I had thought I would ask the story early in the term just like I have done in the past and just have the unfamiliar vocabulary written in a list on the board so that when it came up, I could ‘point and pause’ it. At our last hub meeting, Sharon suggested introducing the word ‘bisa’ during the first lesson as a lead up to telling/asking the story in the next. However, with the late introduction of the gesture in week 1, I decided to spend the next lesson on ‘bisa’ as well to introduce and consolidate the target structure and gesture.
My second lesson then became the pre-story lesson with a mini focus on the vocabulary that would be used in the story. I scrolled through the marvellous Martina Bex’s blog, The Comprehensible Classroom, and found her suggested activity called Word Race Stories.
I created a word cloud with the vocabulary from the story:
This activity starts with me calling out a word in English and they had to find its Indonesian equivalent. The competition between the students in their pairs was fierce yet everyone engaged with this activity. Such a fun way to review vocabulary.
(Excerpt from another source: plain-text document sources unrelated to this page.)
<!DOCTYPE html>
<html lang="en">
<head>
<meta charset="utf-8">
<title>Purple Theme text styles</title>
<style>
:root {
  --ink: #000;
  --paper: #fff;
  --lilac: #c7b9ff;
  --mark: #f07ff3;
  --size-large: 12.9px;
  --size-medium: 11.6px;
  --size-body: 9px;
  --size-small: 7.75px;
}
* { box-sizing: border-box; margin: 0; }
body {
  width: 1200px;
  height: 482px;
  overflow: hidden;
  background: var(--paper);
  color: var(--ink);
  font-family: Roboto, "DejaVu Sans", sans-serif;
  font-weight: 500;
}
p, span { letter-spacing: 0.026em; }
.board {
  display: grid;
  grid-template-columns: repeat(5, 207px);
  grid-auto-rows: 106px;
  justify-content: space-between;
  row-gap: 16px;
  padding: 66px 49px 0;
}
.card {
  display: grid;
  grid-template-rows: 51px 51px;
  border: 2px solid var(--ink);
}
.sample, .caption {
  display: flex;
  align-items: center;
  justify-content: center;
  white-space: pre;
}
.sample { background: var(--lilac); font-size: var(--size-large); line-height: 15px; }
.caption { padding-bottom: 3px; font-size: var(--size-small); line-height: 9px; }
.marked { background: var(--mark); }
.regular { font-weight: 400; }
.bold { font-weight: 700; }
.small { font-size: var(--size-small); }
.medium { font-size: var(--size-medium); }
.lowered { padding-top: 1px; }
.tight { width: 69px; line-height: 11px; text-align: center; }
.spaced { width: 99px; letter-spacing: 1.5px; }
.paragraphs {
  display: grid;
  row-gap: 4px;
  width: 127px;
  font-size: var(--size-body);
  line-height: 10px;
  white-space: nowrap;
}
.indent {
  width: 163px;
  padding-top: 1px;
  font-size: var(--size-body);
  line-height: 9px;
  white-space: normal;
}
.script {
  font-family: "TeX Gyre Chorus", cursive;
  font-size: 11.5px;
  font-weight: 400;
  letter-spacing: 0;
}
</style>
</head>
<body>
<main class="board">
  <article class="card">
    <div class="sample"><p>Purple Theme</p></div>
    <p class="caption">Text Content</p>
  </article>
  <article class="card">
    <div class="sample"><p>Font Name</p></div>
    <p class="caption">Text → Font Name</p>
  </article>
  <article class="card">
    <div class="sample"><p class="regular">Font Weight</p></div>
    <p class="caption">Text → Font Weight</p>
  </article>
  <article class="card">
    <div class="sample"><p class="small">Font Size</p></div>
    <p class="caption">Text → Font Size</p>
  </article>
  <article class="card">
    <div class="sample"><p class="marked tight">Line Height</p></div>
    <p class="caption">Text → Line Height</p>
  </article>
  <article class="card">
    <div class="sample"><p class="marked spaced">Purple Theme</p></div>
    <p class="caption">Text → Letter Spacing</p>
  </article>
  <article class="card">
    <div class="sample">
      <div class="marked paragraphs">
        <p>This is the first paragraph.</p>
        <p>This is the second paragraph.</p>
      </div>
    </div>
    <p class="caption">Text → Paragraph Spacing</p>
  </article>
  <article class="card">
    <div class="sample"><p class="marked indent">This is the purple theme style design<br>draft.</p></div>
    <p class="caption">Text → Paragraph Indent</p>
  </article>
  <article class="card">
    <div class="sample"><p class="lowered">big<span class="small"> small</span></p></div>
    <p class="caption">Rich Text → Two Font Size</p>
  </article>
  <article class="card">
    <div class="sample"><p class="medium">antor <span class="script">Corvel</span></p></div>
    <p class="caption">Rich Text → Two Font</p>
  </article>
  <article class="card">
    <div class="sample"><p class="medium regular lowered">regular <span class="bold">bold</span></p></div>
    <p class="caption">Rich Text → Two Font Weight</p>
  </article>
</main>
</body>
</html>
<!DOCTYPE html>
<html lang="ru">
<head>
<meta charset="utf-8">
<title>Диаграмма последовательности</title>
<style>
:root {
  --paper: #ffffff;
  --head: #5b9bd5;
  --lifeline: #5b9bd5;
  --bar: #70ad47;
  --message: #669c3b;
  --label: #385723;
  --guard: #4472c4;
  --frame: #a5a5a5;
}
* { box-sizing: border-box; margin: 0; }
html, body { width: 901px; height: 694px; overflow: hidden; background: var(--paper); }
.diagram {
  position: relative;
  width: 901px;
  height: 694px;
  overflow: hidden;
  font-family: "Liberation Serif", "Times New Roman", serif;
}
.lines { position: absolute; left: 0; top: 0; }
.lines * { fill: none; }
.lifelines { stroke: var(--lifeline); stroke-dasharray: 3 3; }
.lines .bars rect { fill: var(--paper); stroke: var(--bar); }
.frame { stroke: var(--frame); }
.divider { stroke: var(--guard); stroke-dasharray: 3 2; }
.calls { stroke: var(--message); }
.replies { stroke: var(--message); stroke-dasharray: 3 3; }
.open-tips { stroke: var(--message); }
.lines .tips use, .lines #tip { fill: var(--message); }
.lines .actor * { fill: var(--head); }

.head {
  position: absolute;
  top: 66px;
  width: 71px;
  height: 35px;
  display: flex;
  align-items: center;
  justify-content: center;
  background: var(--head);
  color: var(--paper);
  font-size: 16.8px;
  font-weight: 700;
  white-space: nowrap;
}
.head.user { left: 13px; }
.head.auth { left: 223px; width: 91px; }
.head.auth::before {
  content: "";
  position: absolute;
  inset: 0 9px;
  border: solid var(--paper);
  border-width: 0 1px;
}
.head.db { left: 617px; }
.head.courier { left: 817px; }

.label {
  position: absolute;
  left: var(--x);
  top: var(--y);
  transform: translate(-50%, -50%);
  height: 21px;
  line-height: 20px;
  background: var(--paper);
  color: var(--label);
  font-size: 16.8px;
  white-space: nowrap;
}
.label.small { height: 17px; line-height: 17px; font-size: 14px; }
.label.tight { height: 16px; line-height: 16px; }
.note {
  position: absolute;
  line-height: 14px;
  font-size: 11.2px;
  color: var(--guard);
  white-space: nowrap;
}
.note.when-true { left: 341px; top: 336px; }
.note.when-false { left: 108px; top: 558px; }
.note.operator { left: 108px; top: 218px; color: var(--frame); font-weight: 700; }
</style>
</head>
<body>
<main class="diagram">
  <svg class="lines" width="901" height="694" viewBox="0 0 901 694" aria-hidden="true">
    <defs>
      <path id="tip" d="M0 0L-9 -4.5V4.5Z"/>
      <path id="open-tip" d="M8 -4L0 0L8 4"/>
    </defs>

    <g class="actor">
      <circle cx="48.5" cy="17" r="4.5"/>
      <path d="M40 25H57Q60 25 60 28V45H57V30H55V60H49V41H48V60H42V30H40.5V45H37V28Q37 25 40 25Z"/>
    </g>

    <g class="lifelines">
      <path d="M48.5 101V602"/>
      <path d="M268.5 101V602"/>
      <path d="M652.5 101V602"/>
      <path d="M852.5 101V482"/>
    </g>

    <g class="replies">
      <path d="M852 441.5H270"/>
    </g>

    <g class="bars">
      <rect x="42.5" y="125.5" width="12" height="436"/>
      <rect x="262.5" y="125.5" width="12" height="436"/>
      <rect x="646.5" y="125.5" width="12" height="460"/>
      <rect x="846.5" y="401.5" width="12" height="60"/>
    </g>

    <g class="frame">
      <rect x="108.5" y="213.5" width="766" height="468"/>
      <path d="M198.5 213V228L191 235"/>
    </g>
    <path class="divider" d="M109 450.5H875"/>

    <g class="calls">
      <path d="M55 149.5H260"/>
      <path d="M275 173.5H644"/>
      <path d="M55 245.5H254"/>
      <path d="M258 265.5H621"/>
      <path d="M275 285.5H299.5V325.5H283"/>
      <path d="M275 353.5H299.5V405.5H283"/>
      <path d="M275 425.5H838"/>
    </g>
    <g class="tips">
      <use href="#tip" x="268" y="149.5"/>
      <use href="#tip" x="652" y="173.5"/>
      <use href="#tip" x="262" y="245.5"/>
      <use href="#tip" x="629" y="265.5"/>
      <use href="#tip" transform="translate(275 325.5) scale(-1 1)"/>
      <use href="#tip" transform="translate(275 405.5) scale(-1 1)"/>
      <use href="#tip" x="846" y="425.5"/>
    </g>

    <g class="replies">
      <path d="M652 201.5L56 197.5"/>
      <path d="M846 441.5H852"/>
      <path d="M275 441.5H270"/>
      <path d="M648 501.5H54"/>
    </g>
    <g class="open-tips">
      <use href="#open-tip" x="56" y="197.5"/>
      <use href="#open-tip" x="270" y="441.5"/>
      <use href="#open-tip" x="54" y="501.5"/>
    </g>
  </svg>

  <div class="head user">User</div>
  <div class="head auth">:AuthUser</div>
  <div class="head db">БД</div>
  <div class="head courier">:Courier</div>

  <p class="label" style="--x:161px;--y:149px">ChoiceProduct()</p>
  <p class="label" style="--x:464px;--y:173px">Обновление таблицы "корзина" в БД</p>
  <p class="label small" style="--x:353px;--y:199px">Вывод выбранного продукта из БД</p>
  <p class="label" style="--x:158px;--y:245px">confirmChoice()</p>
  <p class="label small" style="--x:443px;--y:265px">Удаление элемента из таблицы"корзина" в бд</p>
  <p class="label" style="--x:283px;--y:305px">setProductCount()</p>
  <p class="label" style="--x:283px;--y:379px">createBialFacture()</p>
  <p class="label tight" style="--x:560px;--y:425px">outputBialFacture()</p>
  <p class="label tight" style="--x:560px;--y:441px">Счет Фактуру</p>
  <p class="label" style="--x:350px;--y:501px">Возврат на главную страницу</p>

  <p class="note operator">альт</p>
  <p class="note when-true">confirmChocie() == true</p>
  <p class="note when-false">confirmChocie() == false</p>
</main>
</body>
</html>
The first time I played this, it was chaotic as I followed Martina’s suggestions exactly. Sharon’s idea for students to purely point at the word with their finger was heaps more manageable than students trying to be the first to highlight it with their pen!
With my middle primary students, we finished off the activity by each pair looking at the words in the word cloud and then writing a sentence they thought could be in our new story. Yet with my year 6/7’s today, I tried for the first time the followup suggestion that Martina suggested. In their pairs, students had to think about the words in the word cloud and then write a sentence that could start a story using only words from the word cloud. Once everyone had finished their first sentence, they had to swap pages with another pair. Each pair then read the previous sentence and wrote a second sentence below that followed on from the first and used only words found in the word cloud. We then repeated this about 6 times. Each sheet was then returned to the original authors whose job was to edit the story and write the final sentence. I then read out as many stories as I could which everyone enjoyed! This was a very interesting exercise for several reasons even though I need to state that TPRS/TCI programs are about student receiving heaps and heaps of input and activities such as these should not be the backbone of our teaching.
Here are some of the stories that were produced:
John dan Lucy punya hotdog.
Lucy berkata, ‘John, saya mau hotdog.”
John kasih Lucy dua hotdog.
Lucy tidak mau dua hotdog.
Joh makan satu hotdog.
Ada laki laki.
Nama laki laki Lucy.
Nama perempuan John.
John mau mencium.
Lucy tidak mau mencium
John kurang baik.
Ada laki laki dan perempuan.
Nama laki laki John dan nama perempuan Lucy.
John dan Lucy makan dua hotdog.
Lucy berkata, “Saya mau minum.”
Lucy dan John mencium.
Overall the stories were written with correct word order and demonstrated a good grasp of all vocabulary, even mencium which we haven’t talked about yet. The most interesting point from all the stories was how little ‘bisa’ was used!! In total it was used twice! I wonder if this will change once we have told the story?
Now that we have had 2 lessons focused on bisa, I would like to organise my next lesson on ‘mencium’. The meaning of this word is a great opportunity to talk about intercultural language. While non Indonesians use the word ‘mencium’ to mean to kiss, its meaning is also to smell because that is how female friends traditionally ‘kiss’. You put your cheeks together on one side and sniff gently before repeating on the other side. Have you watched Indonesians smell babies too? Australians do it too, yet we don’t truly inhale the baby scent as an Indonesian does. There is a real skill to it, I believe!!